A judge was set to rule Sunday on whether to allow a Trump administration ban on downloads of popular video-sharing app TikTok, which is seeking an injunction to prevent what it said could be a devastating blow.
US District Judge Carl Nichols has promised to consider on an expedited basis the TikTok request to block the president’s order before it takes effect at 11:59pm Sunday (0359 GMT Monday).
The judge in the US capital was reviewing Trump administration claims that Chinese-owned TikTok posed a national security threat, along with the company’s denials and its claims that even a temporary ban could do irreparable harm.
US Justice Department and TikTok lawyers agreed to file briefs “under seal,” unavailable for public viewing, to avoid disclosing national security and confidential business information.
TikTok, which is owned by China’s ByteDance, said in its initial petition that even a temporary ban would “inflict devastating and irreparable harm” on the service.
“Until the administration’s intervention, TikTok was one of the fastest growing apps in the United States, and its continued rapid growth is necessary to maintain its competitive market position,” TikTok argued.
TikTok has an estimated 100 million users in the United States and 700 million worldwide, making it one of the largest in the social media space.
A ban would not only lead to lost revenue but also inflict “extraordinary harm to (TikTok’s) reputation and goodwill, making it unlikely that these relationships could be salvaged even if the ban is later lifted,” company lawyers argued.
A ban “will cause our user base to stagnate and then precipitously decline,” interim TikTok head Vanessa Pappas said.
She noted that until July 1, when rumours of a ban began circulating, TikTok was adding some 424,000 new US users each day.

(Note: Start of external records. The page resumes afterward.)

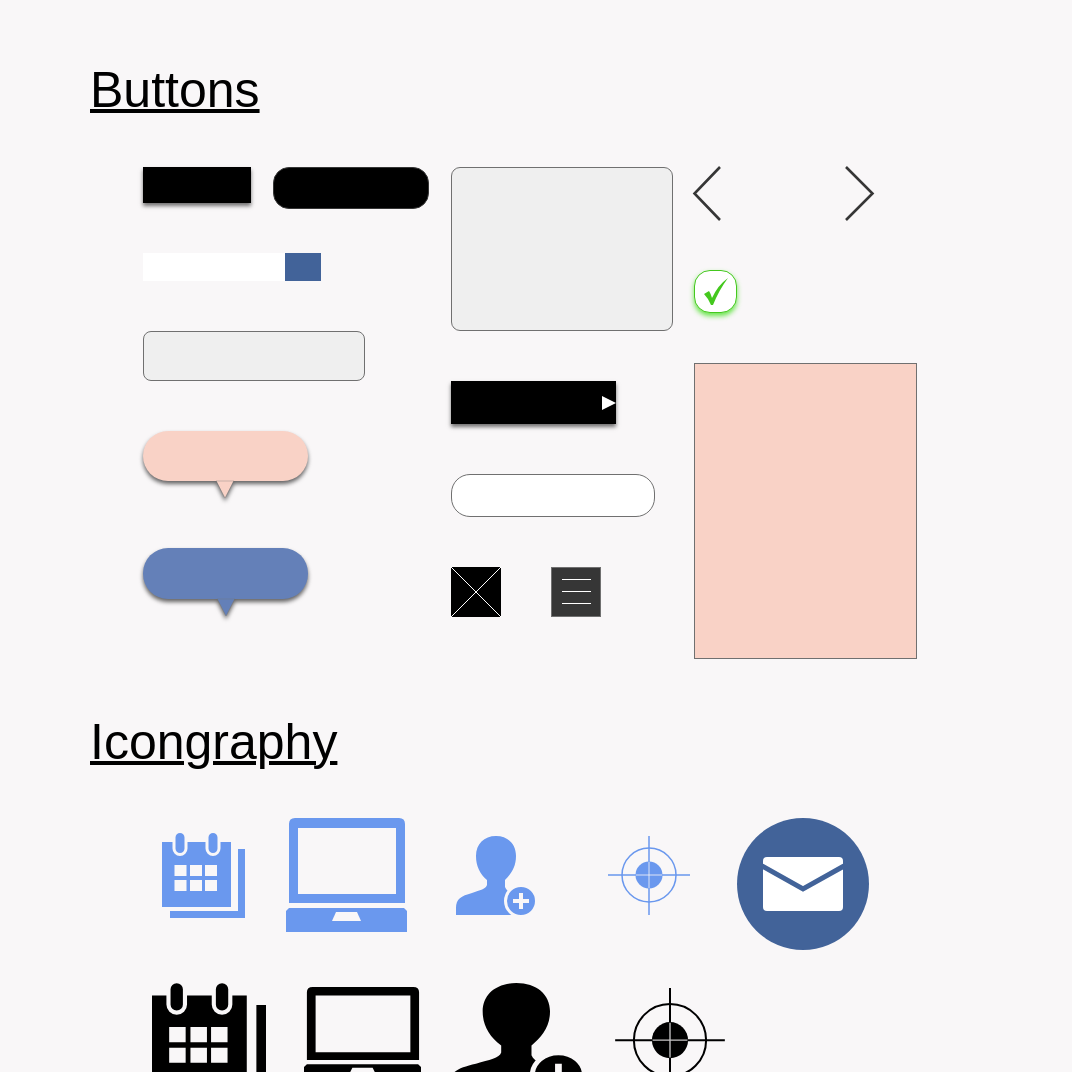
<!DOCTYPE html>
<html lang="en">
<head>
<meta charset="utf-8">
<title>Buttons and Icongraphy</title>
<style>
:root {
  --paper: #f9f7f8;
  --ink: #000;
  --charcoal: #363636;
  --grey-fill: #efefef;
  --outline: #707070;
  --white: #fff;
  --navy: #426399;
  --blue: #6480b8;
  --sky: #6a98ee;
  --blush: #f9d2c6;
  --green: #44c81e;
}
* { box-sizing: border-box; margin: 0; padding: 0; }
html, body { width: 1072px; height: 1072px; overflow: hidden; background: var(--paper); }
svg { display: block; flex: none; overflow: visible; }
.sheet { width: 1072px; height: 1072px; overflow: hidden; padding-top: 62px; background: var(--paper); }
h1, h2 {
  margin-left: 90px;
  font: 400 50px/56px "Liberation Sans", Arial, sans-serif;
  color: var(--ink);
  text-decoration: underline;
  text-decoration-thickness: 4px;
}

.components { display: flex; align-items: flex-start; gap: 22px; height: 492px; margin: 49px 0 55px 143px; }
.column { display: flex; flex-direction: column; align-items: flex-start; gap: 50px; }
.column-left { width: 286px; }
.column-middle { width: 221px; }
.column-right { width: 223px; }
.row { display: flex; align-items: flex-start; }
.button-pair { gap: 22px; }
.button { background: var(--ink); }
.button-square { width: 108px; height: 36px; box-shadow: 0 3px 4px rgba(0,0,0,.55); }
.button-round { width: 156px; height: 42px; border-radius: 16px; border: 1px solid var(--charcoal); }
.search { width: 178px; height: 28px; margin-top: -6px; background: var(--white); justify-content: flex-end; }
.search-action { width: 36px; height: 28px; background: var(--navy); }
.field { width: 222px; height: 50px; border: 1px solid var(--outline); border-radius: 8px; background: var(--grey-fill); }
.bubble { filter: drop-shadow(0 3px 2px rgba(0,0,0,.6)); }
.bubble-blush { fill: var(--blush); }
.bubble-blue { fill: var(--blue); }
.tail-edge { fill: none; stroke: var(--outline); stroke-width: .6; opacity: .6; }
.text-area { width: 222px; height: 164px; border: 1px solid var(--outline); border-radius: 9px; background: var(--grey-fill); }
.button-next { display: flex; justify-content: flex-end; align-items: center; width: 165px; height: 43px; box-shadow: 0 3px 4px rgba(0,0,0,.55); }
.input-round { width: 204px; height: 43px; border: 1px solid var(--outline); border-radius: 19px; background: var(--white); }
.tiles { gap: 50px; }
.thin-lines { fill: none; stroke: var(--white); stroke-width: 1; }
.chevrons { fill: none; stroke: var(--charcoal); stroke-width: 2.6; }
.check { display: flex; width: 43px; height: 43px; margin-top: -1px; border: 1px solid var(--green); border-radius: 16px; background: var(--white); box-shadow: 0 3px 5px rgba(68,225,30,.8); }
.card { width: 223px; height: 296px; border: 1px solid var(--outline); background: var(--blush); }

.icons { display: flex; align-items: flex-start; }
.icons-colour { height: 132px; margin: 48px 0 33px 162px; color: var(--sky); }
.icons-black { height: 120px; margin-left: 152px; color: var(--ink); }
.icons-colour .calendar { margin-top: 15px; }
.icons-colour .laptop { margin-left: 41px; }
.icons-colour .person { margin: 18px 0 0 49px; }
.icons-colour .target { margin: 18px 0 0 73px; }
.icons-colour .mail { margin-left: 47px; }
.icons-black .laptop { margin: 4px 0 0 38px; }
.icons-black .person { margin-left: 28px; }
.icons-black .target { margin: 5px 0 0 33px; }
.definitions { position: absolute; width: 0; height: 0; }
</style>
</head>
<body>
<svg class="definitions" aria-hidden="true">
  <defs>
    <symbol id="calendar" viewBox="0 0 83 85">
      <path fill="currentColor" d="M76 16h7v69H8v-7h68z"/>
      <rect fill="currentColor" y="9" width="69" height="65"/>
      <g fill="currentColor" stroke="var(--paper)" stroke-width="3">
        <rect x="12" y="-1.5" width="12" height="23" rx="6"/>
        <rect x="45" y="-1.5" width="12" height="23" rx="6"/>
      </g>
      <g fill="var(--paper)">
        <path d="M12.5 32h12v11h-12zM28 32h12v11H28zM43 32h12v11H43z"/>
        <path d="M12.5 47h12v11h-12zM28 47h12v11H28zM43 47h12v11H43z"/>
      </g>
    </symbol>
    <symbol id="laptop" viewBox="0 0 121 114" preserveAspectRatio="none">
      <path fill="currentColor" fill-rule="evenodd" d="M9 0h104q6 0 6 6v79H3V6q0-6 6-6zM12 10v66h98V10z"/>
      <path fill="currentColor" d="M3 90h115l3 3v21H0V93z"/>
      <path fill="var(--paper)" d="M50 94h21l4 9H46z"/>
    </symbol>
    <symbol id="person" viewBox="0 0 79 79" preserveAspectRatio="none">
      <path fill="currentColor" d="M40 0C52 0 60 8 60 20C60 31 55 38 49 44V51C51 56 55 57 60 59V79H0V72C0 63 5 60 16 57C24 54 30 53 31 49V44C24 38 20 30 20 20C20 8 28 0 40 0z"/>
      <circle fill="currentColor" stroke="var(--paper)" stroke-width="3" cx="65" cy="65" r="15.5"/>
      <path fill="none" stroke="var(--paper)" stroke-width="4" d="M57 65h16M65 57v16"/>
    </symbol>
    <symbol id="target" viewBox="0 0 82 80">
      <circle fill="currentColor" cx="41" cy="39" r="13.5"/>
      <path fill="none" stroke="var(--paper)" stroke-width="1" opacity=".8" d="M27 39h28M41 25v28"/>
      <g fill="none" stroke="currentColor" stroke-width="1.5">
        <circle cx="41" cy="39" r="27"/>
        <path d="M0 39h28M54 39h28M41 0v26M41 52v27"/>
      </g>
    </symbol>
  </defs>
</svg>

<main class="sheet">
  <h1>Buttons</h1>
  <section class="components" aria-label="Buttons">
    <div class="column column-left">
      <div class="row button-pair">
        <div class="button button-square"></div>
        <div class="button button-round"></div>
      </div>
      <div class="row search"><div class="search-action"></div></div>
      <div class="field"></div>
      <svg class="bubble bubble-blush" width="165" height="67" viewBox="0 0 165 67">
        <rect width="165" height="50" rx="25"/>
        <path d="M73 49h18l-9 18z"/>
        <path class="tail-edge" d="M73 50h18l-9 17z"/>
      </svg>
      <svg class="bubble bubble-blue" width="165" height="68" viewBox="0 0 165 68">
        <rect width="165" height="51" rx="25"/>
        <path d="M74 50h18l-9 18z"/>
        <path class="tail-edge" d="M74 51h18l-9 17z"/>
      </svg>
    </div>

    <div class="column column-middle">
      <div class="text-area"></div>
      <div class="button button-next">
        <svg width="14" height="14" viewBox="0 0 14 14"><polygon points="0,0 14,7 0,14" fill="var(--white)"/></svg>
      </div>
      <div class="input-round"></div>
      <div class="row tiles">
        <svg width="50" height="50" viewBox="0 0 50 50">
          <rect width="50" height="50" fill="var(--ink)"/>
          <path class="thin-lines" d="M0 0L50 50M50 0L0 50"/>
        </svg>
        <svg width="50" height="50" viewBox="0 0 50 50">
          <rect x=".5" y=".5" width="49" height="49" fill="var(--charcoal)" stroke="var(--outline)"/>
          <path class="thin-lines" d="M11 12.5h29M11 24.5h29M11 36.5h29"/>
        </svg>
      </div>
    </div>

    <div class="column column-right">
      <svg class="chevrons" width="180" height="54" viewBox="0 0 180 54">
        <path d="M26 0L0.5 26.5L26 53"/>
        <path d="M152 0L178.5 26.5L152 53"/>
      </svg>
      <div class="check">
        <svg width="41" height="41" viewBox="0 0 41 41"><path fill="var(--green)" d="M9 23L14 20Q16 23 17 27Q23 14 33 7Q24 19 18 34H16Q13 27 9 23z"/></svg>
      </div>
      <div class="card"></div>
    </div>
  </section>

  <h2>Icongraphy</h2>
  <section class="icons icons-colour" aria-label="Colour icons">
    <svg class="calendar" width="83" height="85"><use href="#calendar"/></svg>
    <svg class="laptop" width="121" height="114"><use href="#laptop"/></svg>
    <svg class="person" width="79" height="79"><use href="#person"/></svg>
    <svg class="target" width="82" height="80"><use href="#target"/></svg>
    <svg class="mail" width="132" height="132" viewBox="0 0 132 132">
      <circle cx="66" cy="66" r="66" fill="var(--navy)"/>
      <rect x="26" y="39" width="80" height="54" rx="4" fill="var(--white)"/>
      <path d="M25 48L66 71L107 48" fill="none" stroke="var(--navy)" stroke-width="5"/>
    </svg>
  </section>
  <section class="icons icons-black" aria-label="Black icons">
    <svg class="calendar" width="114" height="117"><use href="#calendar"/></svg>
    <svg class="laptop" width="117" height="98"><use href="#laptop"/></svg>
    <svg class="person" width="133" height="112"><use href="#person"/></svg>
    <svg class="target" width="110" height="107"><use href="#target"/></svg>
  </section>
</main>
</body>
</html>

The TikTok petition also speculated that Trump was retaliating because of reports that his critics had used the app to snatch up tickets to a campaign rally in Tulsa, Oklahoma to which they had no intention of going — an event which flopped and embarrassed the president, with far fewer people in attendance than expected.
Judge Nichols told a telephone hearing on Thursday he disagreed with government lawyers’ claims that the ban — which would not immediately prevent usage of TikTok but prevent downloads by new users — “merely preserves the status quo.”
Analysts also pointed out that any ban could prevent users from downloading updates and security patches for TikTok.
Earlier this month, Trump cited national security concerns and issued orders to ban both TikTok and the popular Chinese app WeChat — which has been put on hold in a separate court case in California.
But the TikTok order stops short of a full ban until November 12, giving parent firm ByteDance time to conclude a deal to transfer ownership of the app.
The status of the deal, which would include investment from US retail giant Walmart, remained unclear as the parties awaited word on whether it would win approval in Beijing.